▶ **Exercise aim**:
All of the records below are to be output exactly; no image belongs in the result.

Rendered images with source text:
★ ★ ★ ★ ★ ★ ★
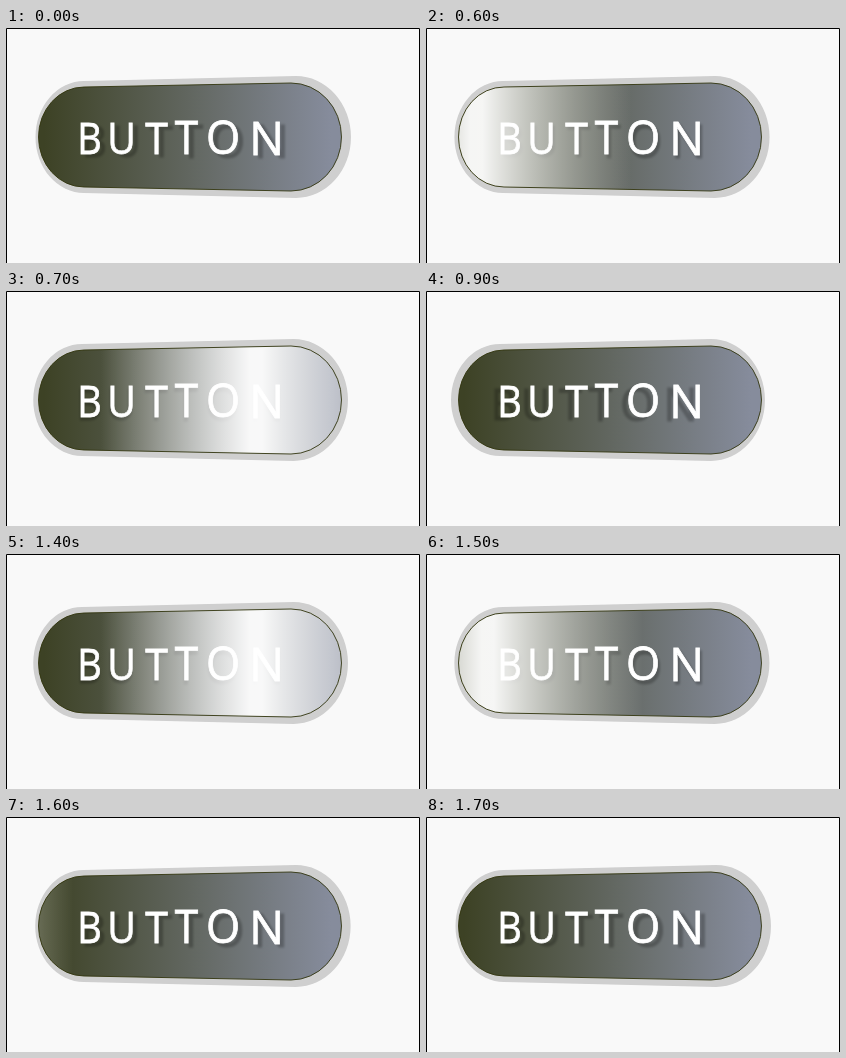
These frames come from a looping animation (414 by 235 pixels, 2.3 s). An HTML page:

```html
<!DOCTYPE html>
<html lang="en">
<head>
<meta charset="utf-8">
<title>Button</title>
<style>
  html, body { margin: 0; width: 100%; height: 100%; overflow: hidden; background: #f9f9f9; }
  svg { display: block; width: 414px; height: 235px; }
  text { font-family: "Open Sans", "Noto Sans", sans-serif; font-weight: 500; text-anchor: middle; }
  #shadow { fill: #000; stroke: #000; opacity: .24; filter: blur(1.3px); }
  #label { fill: #fff; stroke: #fff; stroke-width: .8px; }
</style>
</head>
<body>
<svg viewBox="0 0 414 235">
  <defs>
    <linearGradient id="base" gradientUnits="userSpaceOnUse" x1="38" x2="325">
      <stop stop-color="#3d4225"/>
      <stop offset=".5" stop-color="#61665f"/>
      <stop offset="1" stop-color="#868c9c"/>
    </linearGradient>
    <linearGradient id="glow">
      <stop stop-color="#fff" stop-opacity="0"/>
      <stop offset=".48" stop-color="#fff" stop-opacity=".95"/>
      <stop offset=".52" stop-color="#fff" stop-opacity=".95"/>
      <stop offset="1" stop-color="#fff" stop-opacity="0"/>
    </linearGradient>
    <clipPath id="inside"><path class="body"/></clipPath>
  </defs>
  <path id="rim" fill="#cfcfcf"/>
  <path class="body" fill="url(#base)"/>
  <g id="shadow"></g>
  <g id="label"></g>
  <rect id="shine" y="40" width="310" height="140" fill="url(#glow)" clip-path="url(#inside)"/>
  <path class="body" fill="none" stroke="#33360f" stroke-width=".9"/>
  <path d="M.5 235V.5H413.5V235" fill="none" stroke="#000"/>
</svg>
<script>
const LOOP = 2300, MID = 109;
const $ = id => document.getElementById(id);

// Pill seen in perspective: the right cap is nearer, so taller
const pill = (left, x1, x2, right, h1, h2) =>
  `M${x1} ${MID - h1}L${x2} ${MID - h2}` +
  `A${right - x2} ${h2} 0 0 1 ${x2} ${MID + h2}` +
  `L${x1} ${MID + h1}A${x1 - left} ${h1} 0 0 1 ${x1} ${MID - h1}Z`;

for (const p of document.querySelectorAll(".body"))
  p.setAttribute("d", pill(32.5, 78, 285, 335.5, 50, 54));

// Letters grow and turn less narrow towards the viewer
const centers = [83.5, 115.5, 150.5, 180.5, 217, 260.5];
const letters = [..."BUTTON"].map((c, i) => {
  const x = centers[i], near = (x - centers[0]) / 177;
  return `<text transform="translate(${x} ${125.5 + near}) scale(${.87 + .12 * near} 1)"
    font-size="${43.5 + 3 * near}">${c}</text>`;
}).join("");
$("shadow").innerHTML = $("label").innerHTML = letters;

// [start in ms, progress from resting (0) to turned (1)]
const steps = [
  [0, 0], [600, .24], [700, .5], [800, .78], [900, 1],
  [1400, .5], [1500, .255], [1600, .06], [1700, 0]
];

function draw(now) {
  const t = now % LOOP;
  const p = steps.findLast(s => s[0] <= t)[1];
  const mix = (a, b) => a + (b - a) * p;
  $("rim").setAttribute("d",
    pill(mix(29.5, 25), mix(78, 74), mix(290, 285), mix(345, 339), 56, 61));
  $("shadow").setAttribute("transform", `translate(${mix(5, -6)} 3.5)`);
  // The band of light sweeps across between the two poses
  $("shine").setAttribute("x", mix(-134, 634) - 155);
}

const start = performance.now();
function frame() {
  draw(performance.now() - start);
  requestAnimationFrame(frame);
}
frame();
</script>
</body>
</html>
```
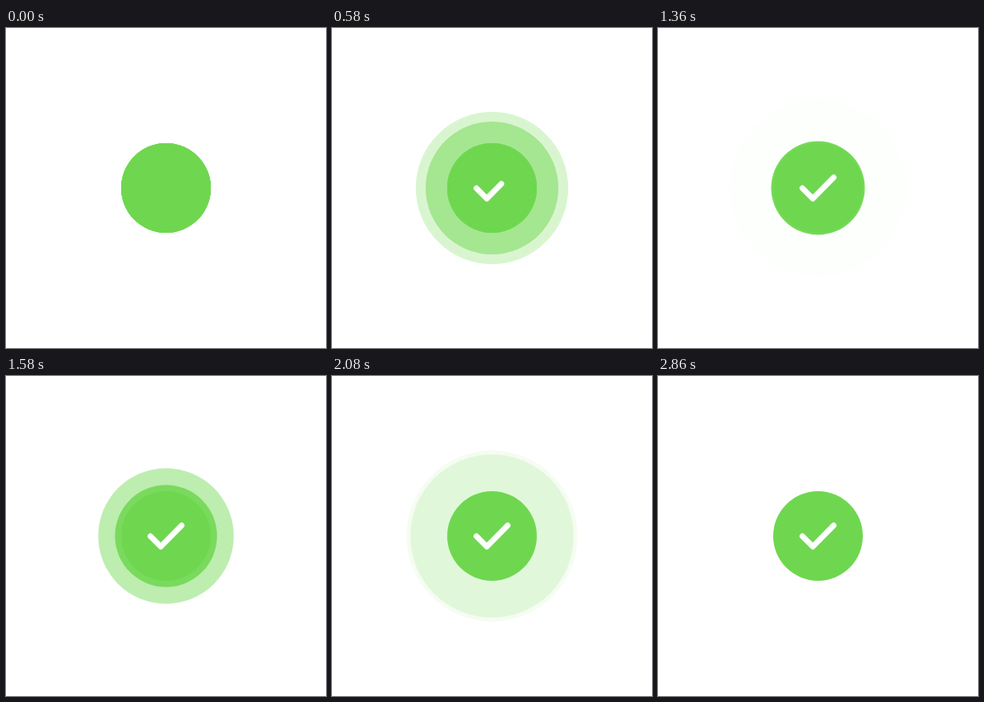
Recreate the animation shown at these times as an HTML page. Size 400 by 400 pixels, loop 2980 ms.

```html
<!DOCTYPE html>
<html lang="en">
<head>
<meta charset="utf-8">
<title>Success pulse</title>
<style>
  html, body { margin: 0; width: 100%; height: 100%; overflow: hidden; background: #fff; }
  svg { display: block; width: 100%; height: 100%; }
</style>
</head>
<body>
<svg viewBox="0 0 400 400">
  <g id="rings" fill="#6ed74f"></g>
  <circle cx="200" cy="200" r="56" fill="#6ed74f"/>
  <path id="tick" d="M180.5 200.3 193.5 213.3 219.6 186.7" pathLength="1" fill="none" stroke="#fff"
        stroke-width="7" stroke-linecap="round" stroke-linejoin="round"/>
</svg>
<script>
const LOOP = 2980;
const RADIUS = 56;
const RING_TIME = 1320;
const RING_STARTS = [160, 340, 1320, 1500];
const TICK = { start: 300, time: 680 };

const ringGroup = document.getElementById('rings');
const tick = document.getElementById('tick');

const rings = RING_STARTS.map(start => {
  const circle = document.createElementNS('http://www.w3.org/2000/svg', 'circle');
  circle.setAttribute('cx', 200);
  circle.setAttribute('cy', 200);
  ringGroup.append(circle);
  return { start, circle };
});

const bezier = (a, b, s) => 3 * (1 - s) ** 2 * s * a + 3 * (1 - s) * s * s * b + s ** 3;

// Cubic bezier (.1, .05, .1, 1): soft start, quick rise, long tail.
function ease(x) {
  if (x <= 0) return 0;
  if (x >= 1) return 1;
  let low = 0, high = 1;
  for (let i = 0; i < 24; i++) {
    const mid = (low + high) / 2;
    if (bezier(0.1, 0.1, mid) < x) low = mid; else high = mid;
  }
  return bezier(0.05, 1, low);
}

function draw(now) {
  const time = now % LOOP;
  for (const { start, circle } of rings) {
    const p = ease((time - start) / RING_TIME);
    circle.setAttribute('r', RADIUS * (1 + p));
    circle.setAttribute('opacity', (1 - p) ** 1.1);
  }
  const drawn = ease((time - TICK.start) / TICK.time);
  tick.setAttribute('visibility', drawn > 0 ? 'visible' : 'hidden');
  tick.setAttribute('stroke-dasharray', drawn < 1 ? `${drawn} 2` : 'none');
}

let begin;
function frame(now) {
  begin ??= now;
  draw(now - begin);
  requestAnimationFrame(frame);
}
draw(0);
requestAnimationFrame(frame);
</script>
</body>
</html>
```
★ ★ ★ ★ ★ ★ ★
▶ **Solution to this exercise**:
These frames come from a looping animation (414 by 235 pixels, 2.3 s). An HTML page:

```html
<!DOCTYPE html>
<html lang="en">
<head>
<meta charset="utf-8">
<title>Button</title>
<style>
  html, body { margin: 0; width: 100%; height: 100%; overflow: hidden; background: #f9f9f9; }
  svg { display: block; width: 414px; height: 235px; }
  text { font-family: "Open Sans", "Noto Sans", sans-serif; font-weight: 500; text-anchor: middle; }
  #shadow { fill: #000; stroke: #000; opacity: .24; filter: blur(1.3px); }
  #label { fill: #fff; stroke: #fff; stroke-width: .8px; }
</style>
</head>
<body>
<svg viewBox="0 0 414 235">
  <defs>
    <linearGradient id="base" gradientUnits="userSpaceOnUse" x1="38" x2="325">
      <stop stop-color="#3d4225"/>
      <stop offset=".5" stop-color="#61665f"/>
      <stop offset="1" stop-color="#868c9c"/>
    </linearGradient>
    <linearGradient id="glow">
      <stop stop-color="#fff" stop-opacity="0"/>
      <stop offset=".48" stop-color="#fff" stop-opacity=".95"/>
      <stop offset=".52" stop-color="#fff" stop-opacity=".95"/>
      <stop offset="1" stop-color="#fff" stop-opacity="0"/>
    </linearGradient>
    <clipPath id="inside"><path class="body"/></clipPath>
  </defs>
  <path id="rim" fill="#cfcfcf"/>
  <path class="body" fill="url(#base)"/>
  <g id="shadow"></g>
  <g id="label"></g>
  <rect id="shine" y="40" width="310" height="140" fill="url(#glow)" clip-path="url(#inside)"/>
  <path class="body" fill="none" stroke="#33360f" stroke-width=".9"/>
  <path d="M.5 235V.5H413.5V235" fill="none" stroke="#000"/>
</svg>
<script>
const LOOP = 2300, MID = 109;
const $ = id => document.getElementById(id);

// Pill seen in perspective: the right cap is nearer, so taller
const pill = (left, x1, x2, right, h1, h2) =>
  `M${x1} ${MID - h1}L${x2} ${MID - h2}` +
  `A${right - x2} ${h2} 0 0 1 ${x2} ${MID + h2}` +
  `L${x1} ${MID + h1}A${x1 - left} ${h1} 0 0 1 ${x1} ${MID - h1}Z`;

for (const p of document.querySelectorAll(".body"))
  p.setAttribute("d", pill(32.5, 78, 285, 335.5, 50, 54));

// Letters grow and turn less narrow towards the viewer
const centers = [83.5, 115.5, 150.5, 180.5, 217, 260.5];
const letters = [..."BUTTON"].map((c, i) => {
  const x = centers[i], near = (x - centers[0]) / 177;
  return `<text transform="translate(${x} ${125.5 + near}) scale(${.87 + .12 * near} 1)"
    font-size="${43.5 + 3 * near}">${c}</text>`;
}).join("");
$("shadow").innerHTML = $("label").innerHTML = letters;

// [start in ms, progress from resting (0) to turned (1)]
const steps = [
  [0, 0], [600, .24], [700, .5], [800, .78], [900, 1],
  [1400, .5], [1500, .255], [1600, .06], [1700, 0]
];

function draw(now) {
  const t = now % LOOP;
  const p = steps.findLast(s => s[0] <= t)[1];
  const mix = (a, b) => a + (b - a) * p;
  $("rim").setAttribute("d",
    pill(mix(29.5, 25), mix(78, 74), mix(290, 285), mix(345, 339), 56, 61));
  $("shadow").setAttribute("transform", `translate(${mix(5, -6)} 3.5)`);
  // The band of light sweeps across between the two poses
  $("shine").setAttribute("x", mix(-134, 634) - 155);
}

const start = performance.now();
function frame() {
  draw(performance.now() - start);
  requestAnimationFrame(frame);
}
frame();
</script>
</body>
</html>
```
Recreate the animation shown at these times as an HTML page. Size 400 by 400 pixels, loop 2980 ms.

```html
<!DOCTYPE html>
<html lang="en">
<head>
<meta charset="utf-8">
<title>Success pulse</title>
<style>
  html, body { margin: 0; width: 100%; height: 100%; overflow: hidden; background: #fff; }
  svg { display: block; width: 100%; height: 100%; }
</style>
</head>
<body>
<svg viewBox="0 0 400 400">
  <g id="rings" fill="#6ed74f"></g>
  <circle cx="200" cy="200" r="56" fill="#6ed74f"/>
  <path id="tick" d="M180.5 200.3 193.5 213.3 219.6 186.7" pathLength="1" fill="none" stroke="#fff"
        stroke-width="7" stroke-linecap="round" stroke-linejoin="round"/>
</svg>
<script>
const LOOP = 2980;
const RADIUS = 56;
const RING_TIME = 1320;
const RING_STARTS = [160, 340, 1320, 1500];
const TICK = { start: 300, time: 680 };

const ringGroup = document.getElementById('rings');
const tick = document.getElementById('tick');

const rings = RING_STARTS.map(start => {
  const circle = document.createElementNS('http://www.w3.org/2000/svg', 'circle');
  circle.setAttribute('cx', 200);
  circle.setAttribute('cy', 200);
  ringGroup.append(circle);
  return { start, circle };
});

const bezier = (a, b, s) => 3 * (1 - s) ** 2 * s * a + 3 * (1 - s) * s * s * b + s ** 3;

// Cubic bezier (.1, .05, .1, 1): soft start, quick rise, long tail.
function ease(x) {
  if (x <= 0) return 0;
  if (x >= 1) return 1;
  let low = 0, high = 1;
  for (let i = 0; i < 24; i++) {
    const mid = (low + high) / 2;
    if (bezier(0.1, 0.1, mid) < x) low = mid; else high = mid;
  }
  return bezier(0.05, 1, low);
}

function draw(now) {
  const time = now % LOOP;
  for (const { start, circle } of rings) {
    const p = ease((time - start) / RING_TIME);
    circle.setAttribute('r', RADIUS * (1 + p));
    circle.setAttribute('opacity', (1 - p) ** 1.1);
  }
  const drawn = ease((time - TICK.start) / TICK.time);
  tick.setAttribute('visibility', drawn > 0 ? 'visible' : 'hidden');
  tick.setAttribute('stroke-dasharray', drawn < 1 ? `${drawn} 2` : 'none');
}

let begin;
function frame(now) {
  begin ??= now;
  draw(now - begin);
  requestAnimationFrame(frame);
}
draw(0);
requestAnimationFrame(frame);
</script>
</body>
</html>
```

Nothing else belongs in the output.